Collaborative Outcomes Reporting is described as a combination of contribution analysis and Multiple Lines and Levels of Evidence (or MLLE), so it’s important to understand what those concepts are first. Contribution analysis is a technique by which stakeholders develop a story of evidence to support and improve a theory of change (i.e., why program activities lead to intended outcomes). Contribution analysis is not by itself a comprehensive evaluation approach. Multiple Lines and Levels of Evidence similarly seeks to establish a relationship between a program’s intervention and observed impacts, except that MLLE accomplishes this by convening a multi-disciplinary panel of experts to weigh a broad range of evidence. Collaborative Outcomes Reporting brings these concepts together by blending the MLLE’s expert review with data gathering and story building processes of contribution analysis. It’s good to note that the concept of “expert” is more expansive under Collaborative Outcomes Reporting – for example, an evaluation of community programming may have a citizen’s jury as its expert panel rather than published individuals with advanced degrees.
There are four steps to the Collaborative Outcomes Reporting approach.
- In the planning and design phase, the theory of change is developed, and the questions to be answered by the evaluation process are identified.
- In the data collection phase, evidence is gathered to support and build up the theory of change. This data collection may take the form of quantitative data, such as test scores, or qualitative data, such as interviews (called social inquiry), or both.

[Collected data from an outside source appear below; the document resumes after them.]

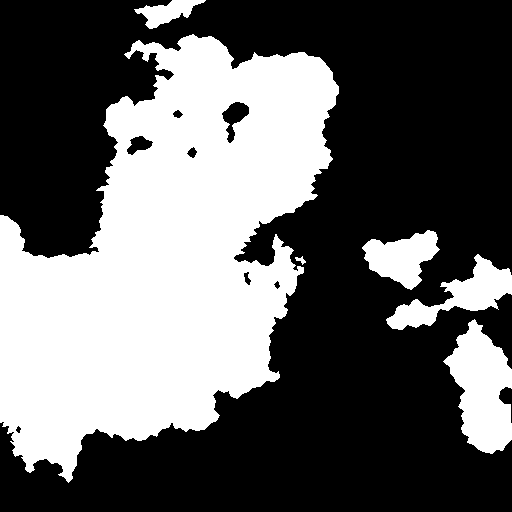
<!DOCTYPE html>
<html lang="en">
<head>
<meta charset="utf-8">
<title>Cloud mask</title>
<style>
:root { --ground: #000; --cloud: #fff; }
html, body { margin: 0; background: var(--ground); overflow: hidden; }
svg { display: block; width: 512px; height: 512px; shape-rendering: crispEdges; }
.ground, .gaps { fill: var(--ground); }
.clouds { fill: var(--cloud); }
</style>
</head>
<body>
<svg viewBox="0 0 512 512" role="img" aria-label="White ragged cloud shapes on black">
  <rect class="ground" width="512" height="512"/>
  <g class="clouds">
    <path id="top-wisp" d="M134 9L143 8 146 5 151 7 160 5 167 6 172 0 207 0 203 3 193 6 191 13 188 18 184 17 182 12 179 18 172 19 168 23 160 24 156 28 149 29 145 25 148 20 142 13 137 14Z"/>
    <path id="main-cloud" d="M0 215L7 216 12 220 18 224 21 230 20 236 25 239 24 247 22 251 28 252 34 256 42 255 48 258 56 256 64 254 70 257 80 254 86 253 90 255 92 251 99 252 97 247 89 248 93 243 91 239 96 236 95 232 101 230 99 221 103 214 101 206 104 204 99 203 104 198 104 191 95 191 102 186 110 185 105 181 110 178 105 173 106 167 113 166 109 162 115 158 117 151 113 147 118 143 115 138 109 136 107 130 103 126 106 120 106 109 112 104 118 103 122 97 127 96 133 101 134 106 140 101 148 100 155 99 154 92 158 88 152 86 157 81 155 75 163 76 168 80 174 75 170 71 163 69 157 71 155 67 160 64 155 60 157 53 150 53 148 62 142 59 144 53 136 50 132 54 129 60 124 54 131 51 132 44 139 40 144 45 153 42 161 44 165 49 172 48 178 51 181 48 177 44 180 39 187 36 193 34 199 38 211 36 218 40 222 44 227 47 229 53 234 59 231 63 232 69 238 67 240 63 252 59 254 52 258 56 268 57 277 54 284 57 292 53 304 52 309 56 319 57 326 64 330 69 333 73 333 79 339 87 339 93 336 96 336 104 331 109 327 111 330 117 324 120 325 127 322 132 324 138 327 140 324 146 331 150 330 156 334 159 329 163 328 169 318 169 323 173 314 175 316 181 311 184 315 189 310 193 319 195 313 200 305 201 302 206 296 208 294 213 286 213 281 216 275 217 270 223 263 224 259 221 260 227 253 230 258 234 249 237 251 242 243 242 247 246 240 250 246 253 237 255 233 258 239 262 245 260 251 263 256 260 261 265 268 266 274 262 275 251 272 247 274 238 276 233 279 239 284 242 281 247 288 246 294 250 290 256 291 262 296 265 292 269 298 271 297 266 304 267 304 273 297 276 297 285 295 291 290 296 286 293 287 303 283 306 288 309 286 316 281 319 274 317 276 323 271 328 274 331 269 335 271 341 269 348 271 358 268 365 270 371 276 373 279 370 280 378 274 382 266 381 260 387 252 388 248 392 241 395 237 399 230 396 229 391 224 393 218 390 213 395 216 401 214 410 220 415 217 421 210 424 204 430 196 431 190 429 186 432 180 428 175 429 172 422 169 428 163 429 159 432 157 437 151 435 145 440 138 441 133 438 126 441 120 436 114 434 112 439 107 433 100 432 97 428 93 434 86 434 81 441 82 449 77 456 77 465 72 473 73 479 68 483 64 477 57 475 63 472 62 466 57 463 51 464 47 459 40 460 33 464 35 470 30 473 25 470 26 464 21 457 24 456 20 455 15 457 12 450 15 447 9 441 14 442 11 437 14 432 7 434 9 426 2 427 4 422 0 423Z"/>
    <path id="east-cloud" d="M362 248L366 243 372 239 379 240 384 245 387 242 394 242 402 239 409 239 415 233 423 234 428 230 436 232 438 239 436 245 440 250 435 254 431 260 424 261 419 264 422 271 418 276 422 280 418 285 411 290 405 288 401 283 395 281 389 277 382 277 376 272 369 269 369 262 364 259 366 253Z"/>
    <path id="east-band" d="M512 295L507 293 501 297 498 300 494 299 497 304 499 310 491 306 484 310 472 311 461 308 455 306 448 311 440 309 437 314 436 321 430 326 423 324 416 328 407 325 402 330 393 329 388 325 386 319 394 315 397 307 404 304 409 306 413 300 417 299 422 304 429 307 436 305 444 304 446 300 454 297 450 291 444 292 447 287 440 287 442 282 449 283 456 279 462 282 468 279 474 277 473 270 477 263 474 258 478 253 482 258 491 261 493 266 500 270 509 268 512 276Z"/>
    <path id="south-east-cloud" d="M475 319L478 325 483 325 481 332 486 335 491 339 494 346 502 348 504 355 508 358 507 365 512 369 512 389 506 387 500 391 499 399 504 404 511 404 512 440 506 445 503 451 497 450 492 454 483 452 477 449 473 445 467 443 469 437 463 434 461 428 464 423 461 416 464 411 458 407 461 401 460 396 466 391 461 387 456 383 454 377 450 374 450 367 443 362 447 357 453 354 454 349 459 347 456 340 459 335 466 334 469 329 468 323Z"/>
  </g>
  <g class="gaps">
    <path d="M222 113L228 109 230 105 236 102 243 103 249 107 249 114 243 118 240 122 234 123 232 126 235 133 234 139 230 144 227 139 229 134 226 130 230 124 224 121Z"/>
    <path d="M127 149L132 145 130 140 136 137 142 136 147 140 153 142 151 147 145 150 137 150 133 155 128 154Z"/>
    <path d="M173 113L178 110 183 114 180 118 174 117Z"/>
    <path d="M187 154L190 149 194 147 197 152 194 158 190 157Z"/>
    <path d="M244 273L249 272 248 277 251 281 249 286 245 281Z"/>
    <path d="M274 284L278 281 280 286 277 289Z"/>
    <path d="M18 426L21 429 19 434 16 430Z"/>
    <path d="M503 389L506 394 504 399 501 395Z"/>
  </g>
  <path class="clouds" d="M295 257L300 258 303 255 303 259 307 262 302 265 301 261 296 261Z"/>
</svg>
</body>
</html>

- In the outcomes phase, the expert panel is convened and presented with the evidence gathered in the Data Collection phase. The panel is then asked to review the programs impact with regard to its goals and the gathered evidence.
- Finally, in the reporting phase, key findings, instances of significant change, implications, challenges, and recommendations are pulled together and presented to key stakeholders, staff, and the community. This can take place at an event, called a summit workshop, or be combined in a report, or both.
Under the right circumstances, the Collaborative Outcomes Reporting approach can be very beneficial. The process is highly participatory, frequently placing key stakeholders, program staff, or community members at the forefront of the decision making and data analysis process while the evaluators facilitate discussion or act as managers. The report structure is easy to understand and aligns with the common desires of stakeholder groups such as boards of directors. The simplicity of the process and the focus of the approach can be seen as an advantage and a possible disadvantage, depending on the complexity of the program. The approach is also particularly useful when the program has emergent or complicated outcomes that are not well defined at its inception.